··· Dataset extract

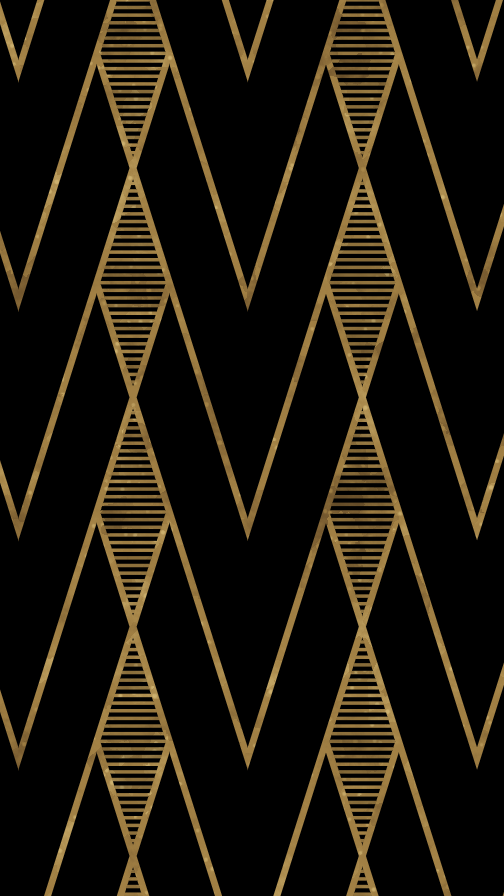
Write a Shadertoy shader that draws this pattern.

```glsl
// Art deco lattice: gold chevrons whose peaks cross into columns of barred diamonds.
// Each cell is mirrored about its column axis, so slanted lines become two
// periodic families; cellular noise and layered sines give the worn foil.

const float SLOPE = 3.15;  // rise over run of every slanted line

vec2 hash2(vec2 p) {
    vec3 q = fract(p.xyx * vec3(0.1031, 0.103, 0.0973));
    q += dot(q, q.yzx + 33.33);
    return fract((q.xx + q.yz) * q.zy);
}

// x: distance to the nearest seed, y: random value of that seed
vec2 cellular(vec2 p) {
    vec2 cell = floor(p), best = vec2(9.0, 0.0);
    for (int j = -1; j <= 1; j++)
    for (int i = -1; i <= 1; i++) {
        vec2 id = cell + vec2(i, j);
        vec2 seed = hash2(id + 40.0);
        float d = length(id + seed - p);
        if (d < best.x) best = vec2(d, hash2(id + 91.0).x);
    }
    return best;
}

float layeredSines(vec2 p) {
    float sum = 0.0, amp = 0.5;
    for (int i = 0; i < 4; i++) {
        sum += amp * sin(p.x + 1.7 * sin(p.y)) * cos(p.y - 0.8 * p.x);
        p = mat2(1.2, 1.6, -1.6, 1.2) * p + 2.3;
        amp *= 0.6;
    }
    return sum;
}

vec3 goldFoil(vec2 p) {
    vec2 patches = cellular(p * 9.0 + 0.4 * layeredSines(p * 14.0));
    vec2 flecks = cellular(p * 34.0);
    float tone = 0.5 + 0.36 * layeredSines(p * 3.1 + 1.0)
               + 0.34 * (patches.y - 0.5) + 0.12 * layeredSines(p * 38.0);
    tone += 0.3 * step(0.9, flecks.y) * smoothstep(0.5, 0.1, flecks.x);
    vec3 gold = mix(vec3(0.45, 0.34, 0.18), vec3(0.63, 0.50, 0.265), smoothstep(0.0, 0.5, tone));
    return mix(gold, vec3(0.80, 0.69, 0.43), smoothstep(0.5, 1.05, tone));
}

// Distance to the nearest of the slanted lines crossing the axis at whole heights
float slantDistance(float height) {
    return abs(fract(height + 0.5) - 0.5) / length(vec2(1.0, SLOPE));
}

float coverage(float d, float pixel) {
    return clamp(0.5 - d / pixel, 0.0, 1.0);
}

void mainImage(out vec4 fragColor, in vec2 fragCoord) {
    // One unit is one repeat; the origin is a crossing on a column axis
    vec2 p = (fragCoord / iResolution.x - vec2(0.264, 1.4444)) / 0.455;
    float pixel = 1.0 / (0.455 * iResolution.x);
    float x = abs(fract(p.x + 0.5) - 0.5);

    // Chevrons, plus the lower diamond sides that stop at the widest point
    float lines = slantDistance(p.y + SLOPE * x);
    if (x < 0.5 / SLOPE) lines = min(lines, slantDistance(p.y - SLOPE * x));
    float strokes = coverage(lines - 0.0148, pixel);

    // Horizontal bars inside the diamonds
    float diamond = (SLOPE * x + abs(fract(p.y) - 0.5) - 0.5) / length(vec2(1.0, SLOPE));
    float bars = abs(fract(p.y * 30.0 + 0.5) - 0.5) / 30.0 - 0.0076;
    float filling = coverage(max(diamond, bars), pixel);

    // Bars are a little duller, each with its own shade
    float barShade = 0.82 + 0.2 * hash2(floor(vec2(p.x + 0.5, p.y * 30.0 + 0.5)) + 200.0).x;
    float gilt = max(strokes, filling * barShade);
    fragColor = vec4(goldFoil(p) * gilt, 1.0);
}
```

······

Find all lines in the records that hold the word "tone". Copy them.

    float tone = 0.5 + 0.36 * layeredSines(p * 3.1 + 1.0)
    tone += 0.3 * step(0.9, flecks.y) * smoothstep(0.5, 0.1, flecks.x);
    vec3 gold = mix(vec3(0.45, 0.34, 0.18), vec3(0.63, 0.50, 0.265), smoothstep(0.0, 0.5, tone));
    return mix(gold, vec3(0.80, 0.69, 0.43), smoothstep(0.5, 1.05, tone));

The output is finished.